What to work on: Find the string "parchment" in the records. Copy each line that has it.

##### Data listing

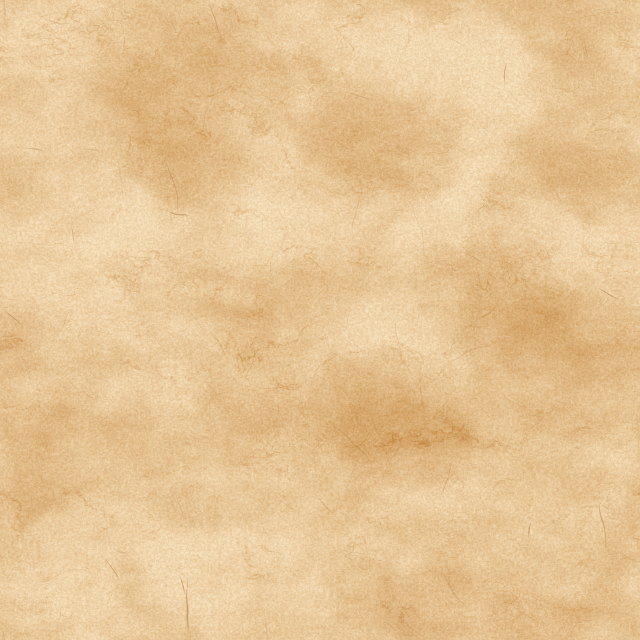
This texture is drawn by a Shadertoy shader. Its source:

```glsl
vec3 hash(ivec2 cell, int seed) {
    uvec3 v = uvec3(cell, seed) * 1664525u + 1013904223u;
    v.x += v.y * v.z; v.y += v.z * v.x; v.z += v.x * v.y;
    v ^= v >> 16u;
    v.x += v.y * v.z; v.y += v.z * v.x; v.z += v.x * v.y;
    return vec3(v >> 8u) / 16777216.0;
}

float cornerSlope(ivec2 cell, vec2 offset, ivec2 period, int seed) {
    float angle = 6.2832 * hash(cell % period, seed).x;
    return dot(vec2(cos(angle), sin(angle)), offset);
}

// Gradient noise that wraps after one canvas
float noise(vec2 uv, ivec2 period, int seed) {
    vec2 q = fract(uv) * vec2(period);
    ivec2 c = ivec2(floor(q));
    vec2 f = fract(q);
    vec2 w = f * f * f * (f * (f * 6.0 - 15.0) + 10.0);
    float bottom = mix(cornerSlope(c, f, period, seed),
                       cornerSlope(c + ivec2(1, 0), f - vec2(1, 0), period, seed), w.x);
    float top = mix(cornerSlope(c + ivec2(0, 1), f - vec2(0, 1), period, seed),
                    cornerSlope(c + ivec2(1, 1), f - vec2(1, 1), period, seed), w.x);
    return mix(bottom, top, w.y);
}

float fbm(vec2 uv, ivec2 period, int octaves, int seed) {
    float sum = 0.0, amp = 1.0;
    for (int i = 0; i < octaves; i++) {
        sum += amp * noise(uv, period, seed + i);
        period *= 2;
        amp *= 0.55;
    }
    return sum;
}

// Thin broken creases along the zero line of a noise field
float creases(vec2 uv, ivec2 period, float width, int seed) {
    float line = 1.0 - smoothstep(0.0, width, abs(fbm(uv, period, 5, seed)));
    float patches = smoothstep(0.02, 0.4, fbm(uv, ivec2(6, 8), 4, seed + 20));
    return line * patches;
}

// Scattered tapered strokes, slightly bent
float scratches(vec2 uv, float pixel) {
    float ink = 0.0;
    vec2 bend = 0.008 * vec2(noise(uv, ivec2(24), 90), noise(uv, ivec2(24), 91));
    for (int i = 0; i < 64; i++) {
        vec3 place = hash(ivec2(i, 7), 100);
        vec3 shape = hash(ivec2(i, 8), 101);
        vec2 d = uv + bend - place.xy;
        d -= round(d);
        float angle = -0.1 - 1.7 * place.z - (shape.z > 0.75 ? 1.2 : 0.0);
        vec2 dir = vec2(cos(angle), sin(angle));
        float halfLength = mix(0.012, 0.055, shape.x * shape.x);
        float along = abs(dot(d, dir)) / halfLength;
        float across = abs(dot(d, vec2(-dir.y, dir.x)));
        float width = max(0.0021 * (1.0 - 0.6 * along), pixel);
        float stroke = (1.0 - smoothstep(0.0, width, across)) * (1.0 - smoothstep(0.3, 1.0, along));
        ink = max(ink, stroke * mix(0.12, 0.6, shape.y * shape.y * shape.y));
    }
    return ink;
}

void mainImage(out vec4 fragColor, in vec2 fragCoord) {
    vec2 uv = fragCoord / iResolution.xy;
    vec2 warp = vec2(fbm(uv, ivec2(4), 4, 1), fbm(uv, ivec2(4), 4, 5));
    vec2 flow = uv + warp * vec2(0.09, 0.05);

    // Stains, horizontal wisps and mottling
    float tone = 0.12 + 3.4 * fbm(flow, ivec2(3, 4), 3, 10);
    tone += 1.5 * noise(flow, ivec2(2, 7), 20);
    tone += 0.8 * fbm(flow, ivec2(7, 17), 4, 24);
    tone += 0.8 * fbm(uv, ivec2(26, 34), 3, 30);
    tone -= 0.45 * max(tone - 1.3, 0.0);

    // Paper grain, jittered a little to hide its lattice
    vec2 grain = uv + 0.004 * vec2(noise(uv, ivec2(61), 42), noise(uv, ivec2(67), 43));
    tone += 1.2 * noise(grain, ivec2(173, 181), 40);
    tone += 1.5 * noise(grain, ivec2(331, 347), 41);

    // Creases, from long folds to fine cracks, with faint halos
    tone -= 1.3 * creases(flow, ivec2(5, 7), 0.02, 50);
    tone -= 1.3 * creases(uv + 0.02 * warp, ivec2(9, 13), 0.035, 55);
    tone -= 0.9 * creases(uv + 0.03 * warp, ivec2(15, 22), 0.06, 65);
    tone -= 0.5 * creases(uv + 0.02 * warp, ivec2(9, 13), 0.16, 55);

    tone = clamp(tone, -4.5, 2.6);
    vec3 parchment = vec3(0.903, 0.769, 0.583) + tone * vec3(0.026, 0.046, 0.064);
    vec3 brownInk = vec3(0.66, 0.44, 0.21);
    vec3 color = mix(parchment, brownInk, scratches(uv, 1.0 / iResolution.y));
    fragColor = vec4(color, 1.0);
}
```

##########

Worked solution:
    vec3 parchment = vec3(0.903, 0.769, 0.583) + tone * vec3(0.026, 0.046, 0.064);
    vec3 color = mix(parchment, brownInk, scratches(uv, 1.0 / iResolution.y));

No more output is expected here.